With all the best intentions in the world, this idea made very little sense to most people since shutting down in order to speak out was a bit of an oxymoron and also, social sites were proving to be the first real way in which Autistics could finally have a voice in the first place.

I wrote a piece last year about why I won’t be shutting down for November 1st, as did many others.. and so, it would seem, no real effort was made to continue to the project on for a second year.

ASDayBy Autistics, For Autistics

What did come of the shutdown day project, however, was a whole new day in which, autistics do the opposite of shutdown… they speak out. A day in which autistics share their struggles, celebrations, strengths, weaknesses and experiences in general with as many people that will listen.

That’s a much better use of a day, if you ask me. In fact, that would be a much better use of every day.

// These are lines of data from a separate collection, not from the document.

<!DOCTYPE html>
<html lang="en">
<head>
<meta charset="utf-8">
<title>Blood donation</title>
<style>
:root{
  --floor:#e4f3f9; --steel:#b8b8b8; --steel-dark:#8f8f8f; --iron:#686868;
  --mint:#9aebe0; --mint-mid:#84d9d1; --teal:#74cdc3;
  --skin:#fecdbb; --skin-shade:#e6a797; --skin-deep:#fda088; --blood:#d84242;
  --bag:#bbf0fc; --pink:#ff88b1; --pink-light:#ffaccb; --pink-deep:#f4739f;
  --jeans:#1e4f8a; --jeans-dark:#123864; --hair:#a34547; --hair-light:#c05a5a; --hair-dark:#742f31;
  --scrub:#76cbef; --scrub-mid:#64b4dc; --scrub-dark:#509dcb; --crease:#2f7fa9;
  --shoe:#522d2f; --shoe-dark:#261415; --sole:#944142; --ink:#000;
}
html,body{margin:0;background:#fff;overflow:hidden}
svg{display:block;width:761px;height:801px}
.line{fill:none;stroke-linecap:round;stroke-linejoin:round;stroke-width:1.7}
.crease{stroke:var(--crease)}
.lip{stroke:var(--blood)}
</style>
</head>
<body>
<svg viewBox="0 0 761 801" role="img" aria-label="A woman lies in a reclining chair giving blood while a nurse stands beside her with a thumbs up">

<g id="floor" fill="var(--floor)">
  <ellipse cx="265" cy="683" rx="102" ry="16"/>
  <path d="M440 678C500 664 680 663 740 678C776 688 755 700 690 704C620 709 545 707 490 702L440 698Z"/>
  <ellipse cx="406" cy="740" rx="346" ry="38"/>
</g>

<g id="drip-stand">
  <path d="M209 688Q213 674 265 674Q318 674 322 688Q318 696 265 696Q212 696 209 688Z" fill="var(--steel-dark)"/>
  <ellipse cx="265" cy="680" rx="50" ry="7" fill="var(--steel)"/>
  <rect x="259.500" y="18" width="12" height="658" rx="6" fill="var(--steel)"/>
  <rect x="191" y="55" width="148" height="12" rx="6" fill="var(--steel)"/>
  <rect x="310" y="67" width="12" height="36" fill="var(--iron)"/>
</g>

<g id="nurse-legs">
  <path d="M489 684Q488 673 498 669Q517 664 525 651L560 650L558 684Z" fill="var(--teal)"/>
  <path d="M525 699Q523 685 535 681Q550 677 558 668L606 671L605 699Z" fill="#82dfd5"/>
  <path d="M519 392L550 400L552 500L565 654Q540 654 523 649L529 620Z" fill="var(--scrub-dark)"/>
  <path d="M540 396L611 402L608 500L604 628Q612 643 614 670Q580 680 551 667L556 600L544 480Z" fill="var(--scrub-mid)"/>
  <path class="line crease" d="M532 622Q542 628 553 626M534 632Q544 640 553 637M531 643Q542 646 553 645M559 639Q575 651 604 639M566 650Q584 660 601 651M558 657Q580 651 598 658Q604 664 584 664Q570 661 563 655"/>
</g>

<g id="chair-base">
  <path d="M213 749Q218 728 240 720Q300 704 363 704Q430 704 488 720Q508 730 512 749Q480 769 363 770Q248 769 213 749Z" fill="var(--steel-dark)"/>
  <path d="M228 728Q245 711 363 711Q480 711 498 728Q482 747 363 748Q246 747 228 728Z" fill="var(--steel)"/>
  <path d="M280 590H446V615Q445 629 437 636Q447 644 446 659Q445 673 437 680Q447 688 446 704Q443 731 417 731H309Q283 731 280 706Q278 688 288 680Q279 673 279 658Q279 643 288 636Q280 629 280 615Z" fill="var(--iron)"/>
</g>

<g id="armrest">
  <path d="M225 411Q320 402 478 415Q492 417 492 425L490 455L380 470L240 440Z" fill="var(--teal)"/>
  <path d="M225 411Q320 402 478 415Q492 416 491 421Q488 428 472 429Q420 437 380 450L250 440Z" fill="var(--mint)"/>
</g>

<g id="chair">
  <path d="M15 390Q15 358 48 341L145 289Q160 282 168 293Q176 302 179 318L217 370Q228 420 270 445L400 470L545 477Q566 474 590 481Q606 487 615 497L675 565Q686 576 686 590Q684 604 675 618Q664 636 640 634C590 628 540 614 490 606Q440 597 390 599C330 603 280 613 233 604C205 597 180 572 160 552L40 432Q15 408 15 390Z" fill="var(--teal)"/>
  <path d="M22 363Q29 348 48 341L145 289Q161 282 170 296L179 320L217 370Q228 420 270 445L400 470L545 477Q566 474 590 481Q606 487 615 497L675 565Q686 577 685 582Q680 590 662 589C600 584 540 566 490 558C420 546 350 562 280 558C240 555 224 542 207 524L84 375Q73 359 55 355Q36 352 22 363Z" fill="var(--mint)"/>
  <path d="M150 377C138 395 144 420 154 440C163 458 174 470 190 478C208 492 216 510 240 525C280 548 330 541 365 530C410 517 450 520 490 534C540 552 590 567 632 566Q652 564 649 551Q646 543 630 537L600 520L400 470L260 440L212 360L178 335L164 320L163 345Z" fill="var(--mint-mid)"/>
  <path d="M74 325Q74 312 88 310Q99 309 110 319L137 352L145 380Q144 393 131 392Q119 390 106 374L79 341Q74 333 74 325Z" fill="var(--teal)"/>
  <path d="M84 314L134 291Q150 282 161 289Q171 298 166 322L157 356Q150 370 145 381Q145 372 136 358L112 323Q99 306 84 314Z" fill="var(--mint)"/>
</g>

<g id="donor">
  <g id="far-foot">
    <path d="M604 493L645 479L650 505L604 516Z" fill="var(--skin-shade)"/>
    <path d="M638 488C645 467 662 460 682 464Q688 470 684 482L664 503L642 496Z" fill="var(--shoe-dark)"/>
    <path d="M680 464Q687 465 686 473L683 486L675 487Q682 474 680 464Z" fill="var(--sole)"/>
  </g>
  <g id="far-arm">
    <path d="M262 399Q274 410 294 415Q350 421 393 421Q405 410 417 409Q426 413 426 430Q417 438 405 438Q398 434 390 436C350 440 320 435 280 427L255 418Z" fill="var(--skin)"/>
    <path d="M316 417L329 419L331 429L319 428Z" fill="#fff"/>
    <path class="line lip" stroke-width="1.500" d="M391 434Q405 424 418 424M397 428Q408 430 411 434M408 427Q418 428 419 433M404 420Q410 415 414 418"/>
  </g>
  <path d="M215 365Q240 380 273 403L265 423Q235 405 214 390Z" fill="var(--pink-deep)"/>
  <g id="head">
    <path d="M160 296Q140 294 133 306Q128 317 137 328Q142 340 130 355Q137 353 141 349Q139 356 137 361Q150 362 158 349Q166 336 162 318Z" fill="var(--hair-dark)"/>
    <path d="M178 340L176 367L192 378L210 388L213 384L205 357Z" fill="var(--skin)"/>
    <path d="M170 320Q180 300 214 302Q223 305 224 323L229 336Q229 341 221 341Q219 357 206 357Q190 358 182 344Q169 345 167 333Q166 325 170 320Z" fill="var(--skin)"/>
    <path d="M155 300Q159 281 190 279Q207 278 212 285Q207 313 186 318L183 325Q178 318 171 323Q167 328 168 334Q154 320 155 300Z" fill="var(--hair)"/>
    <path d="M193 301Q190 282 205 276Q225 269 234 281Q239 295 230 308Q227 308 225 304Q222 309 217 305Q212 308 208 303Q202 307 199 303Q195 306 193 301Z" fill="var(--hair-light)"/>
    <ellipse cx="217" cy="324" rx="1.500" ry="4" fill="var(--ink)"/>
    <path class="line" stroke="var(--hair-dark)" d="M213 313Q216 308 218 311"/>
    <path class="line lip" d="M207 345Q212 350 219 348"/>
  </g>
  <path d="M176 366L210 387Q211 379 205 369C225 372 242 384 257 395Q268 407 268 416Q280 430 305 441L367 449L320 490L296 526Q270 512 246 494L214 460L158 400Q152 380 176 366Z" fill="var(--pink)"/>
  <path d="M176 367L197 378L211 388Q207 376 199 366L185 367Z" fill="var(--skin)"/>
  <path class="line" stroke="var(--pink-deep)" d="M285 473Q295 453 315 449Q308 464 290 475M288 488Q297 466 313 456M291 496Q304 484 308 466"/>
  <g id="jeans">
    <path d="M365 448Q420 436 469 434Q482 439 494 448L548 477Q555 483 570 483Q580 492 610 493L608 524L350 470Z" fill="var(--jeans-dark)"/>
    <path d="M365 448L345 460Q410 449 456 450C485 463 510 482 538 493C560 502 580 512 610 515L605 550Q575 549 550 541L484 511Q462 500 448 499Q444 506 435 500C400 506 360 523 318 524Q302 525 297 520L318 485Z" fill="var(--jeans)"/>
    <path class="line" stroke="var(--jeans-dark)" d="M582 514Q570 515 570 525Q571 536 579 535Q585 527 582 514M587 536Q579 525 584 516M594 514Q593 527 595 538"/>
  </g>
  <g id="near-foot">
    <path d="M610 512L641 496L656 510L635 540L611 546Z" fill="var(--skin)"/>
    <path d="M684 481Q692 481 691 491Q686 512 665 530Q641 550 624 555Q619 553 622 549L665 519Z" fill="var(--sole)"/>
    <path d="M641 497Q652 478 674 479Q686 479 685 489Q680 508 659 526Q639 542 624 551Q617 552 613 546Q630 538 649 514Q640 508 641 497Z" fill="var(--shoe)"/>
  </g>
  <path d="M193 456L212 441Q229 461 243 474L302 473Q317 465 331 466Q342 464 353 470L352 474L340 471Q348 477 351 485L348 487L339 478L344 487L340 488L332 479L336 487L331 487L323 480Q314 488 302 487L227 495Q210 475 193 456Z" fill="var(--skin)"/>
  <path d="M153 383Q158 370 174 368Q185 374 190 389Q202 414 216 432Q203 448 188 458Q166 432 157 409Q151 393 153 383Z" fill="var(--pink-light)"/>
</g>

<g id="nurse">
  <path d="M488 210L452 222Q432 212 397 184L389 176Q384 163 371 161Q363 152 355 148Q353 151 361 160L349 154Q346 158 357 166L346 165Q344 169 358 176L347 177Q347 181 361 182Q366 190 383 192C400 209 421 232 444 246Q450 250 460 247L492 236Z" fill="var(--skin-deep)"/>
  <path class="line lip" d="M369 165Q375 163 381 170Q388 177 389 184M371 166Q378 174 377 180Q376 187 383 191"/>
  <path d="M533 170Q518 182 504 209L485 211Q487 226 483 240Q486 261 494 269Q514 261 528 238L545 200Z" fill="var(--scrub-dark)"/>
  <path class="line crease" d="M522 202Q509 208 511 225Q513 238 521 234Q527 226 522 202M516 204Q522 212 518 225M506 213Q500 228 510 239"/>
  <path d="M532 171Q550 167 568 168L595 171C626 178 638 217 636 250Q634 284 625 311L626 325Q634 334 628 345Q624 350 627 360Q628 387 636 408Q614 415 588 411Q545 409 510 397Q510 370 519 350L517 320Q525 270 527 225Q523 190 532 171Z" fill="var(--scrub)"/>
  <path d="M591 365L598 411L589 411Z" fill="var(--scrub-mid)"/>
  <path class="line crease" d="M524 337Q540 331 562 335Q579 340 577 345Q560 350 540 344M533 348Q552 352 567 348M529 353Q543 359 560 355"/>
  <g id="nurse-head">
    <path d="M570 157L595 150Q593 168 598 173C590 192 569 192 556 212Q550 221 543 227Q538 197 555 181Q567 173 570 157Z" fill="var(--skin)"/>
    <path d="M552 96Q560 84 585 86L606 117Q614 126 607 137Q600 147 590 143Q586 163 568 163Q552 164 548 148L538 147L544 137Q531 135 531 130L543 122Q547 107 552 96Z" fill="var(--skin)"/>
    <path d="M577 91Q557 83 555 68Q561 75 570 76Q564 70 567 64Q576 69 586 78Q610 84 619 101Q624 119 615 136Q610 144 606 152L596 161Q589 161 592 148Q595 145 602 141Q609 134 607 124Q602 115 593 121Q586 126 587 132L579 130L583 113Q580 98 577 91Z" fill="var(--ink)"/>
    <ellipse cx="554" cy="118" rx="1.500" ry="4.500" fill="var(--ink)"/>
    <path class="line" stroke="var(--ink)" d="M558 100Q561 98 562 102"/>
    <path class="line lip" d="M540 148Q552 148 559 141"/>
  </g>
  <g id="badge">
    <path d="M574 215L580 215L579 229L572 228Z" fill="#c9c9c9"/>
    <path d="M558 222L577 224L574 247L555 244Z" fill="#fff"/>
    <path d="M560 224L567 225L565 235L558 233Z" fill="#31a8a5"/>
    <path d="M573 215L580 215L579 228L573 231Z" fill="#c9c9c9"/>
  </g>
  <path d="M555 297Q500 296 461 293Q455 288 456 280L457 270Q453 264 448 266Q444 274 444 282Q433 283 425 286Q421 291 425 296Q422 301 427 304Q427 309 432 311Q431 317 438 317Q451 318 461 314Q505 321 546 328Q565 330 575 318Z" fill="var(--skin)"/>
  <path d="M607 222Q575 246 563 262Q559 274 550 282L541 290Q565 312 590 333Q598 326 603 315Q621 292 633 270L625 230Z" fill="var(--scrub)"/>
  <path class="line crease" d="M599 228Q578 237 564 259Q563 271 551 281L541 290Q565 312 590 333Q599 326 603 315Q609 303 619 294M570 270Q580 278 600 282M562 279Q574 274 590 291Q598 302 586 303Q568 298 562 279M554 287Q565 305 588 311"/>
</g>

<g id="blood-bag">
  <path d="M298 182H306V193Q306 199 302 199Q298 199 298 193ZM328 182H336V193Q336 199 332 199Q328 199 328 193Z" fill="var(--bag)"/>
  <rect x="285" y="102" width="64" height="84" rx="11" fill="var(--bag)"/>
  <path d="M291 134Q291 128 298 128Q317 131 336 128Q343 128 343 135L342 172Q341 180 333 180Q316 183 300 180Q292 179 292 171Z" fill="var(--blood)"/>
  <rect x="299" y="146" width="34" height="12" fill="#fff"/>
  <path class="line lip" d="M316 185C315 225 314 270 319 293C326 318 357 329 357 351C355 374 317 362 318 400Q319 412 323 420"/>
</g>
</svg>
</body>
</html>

But obviously, trying to give every day a name is a little tougher than you’d think.

Still though, a day where autistics can share with the world is a great start and far better than asking others to stop talking…. or is it?

Contradiction or merging of ideas?

Still though, when I stop and think about it… is it really that much of a contrast?

The shutdown day project asked that non-autistics stop visiting their social networks and to go silent… which all by itself really is a dumb thing to do.

However, in conjunction with “Autistics Speaking Day”… it’s starting to actually make a lot more sense to me.

If autistics can have a day where they can speak their mind, tell their tales, share their experiences and speak their mind… free of judgments or criticisms from others… well, the whole thing starts to make a lot more sense.

Maybe if “shutdown” was changed to “shut up and listen”, then the two days truly would be the same thing, rather than opposites. Instead of abandoning social networks, if we were encouraged to seek out social networks and find as many autistics as we can that are sharing something today and just listened rather than putting in our own 2 cents…. maybe November 1st really wouldn’t be all that different from what it was originally supposed to be… maybe it’s just an extension of it.

Perhaps if autistics make an extra, and sometimes difficult, effort to open themselves up to the world and share their experiences and thoughts on Autism, and everyone else made an effort to set aside an hour or two to seek those autistics out, and really just listened, we would finally have a day that made perfect sense.

So, if you have Autism, I encourage you to take part in “Autistics Speaking Day” today, November 1st.

And if you do not have Autism, I encourage you to seek out some autistics on Twitter, Facebook or even in good ole Google search and spend a little time reading today.

The more that is shared and the more people listen, the greater the opportunity for understanding and acceptance for all people with Autism.

Comments { 4 }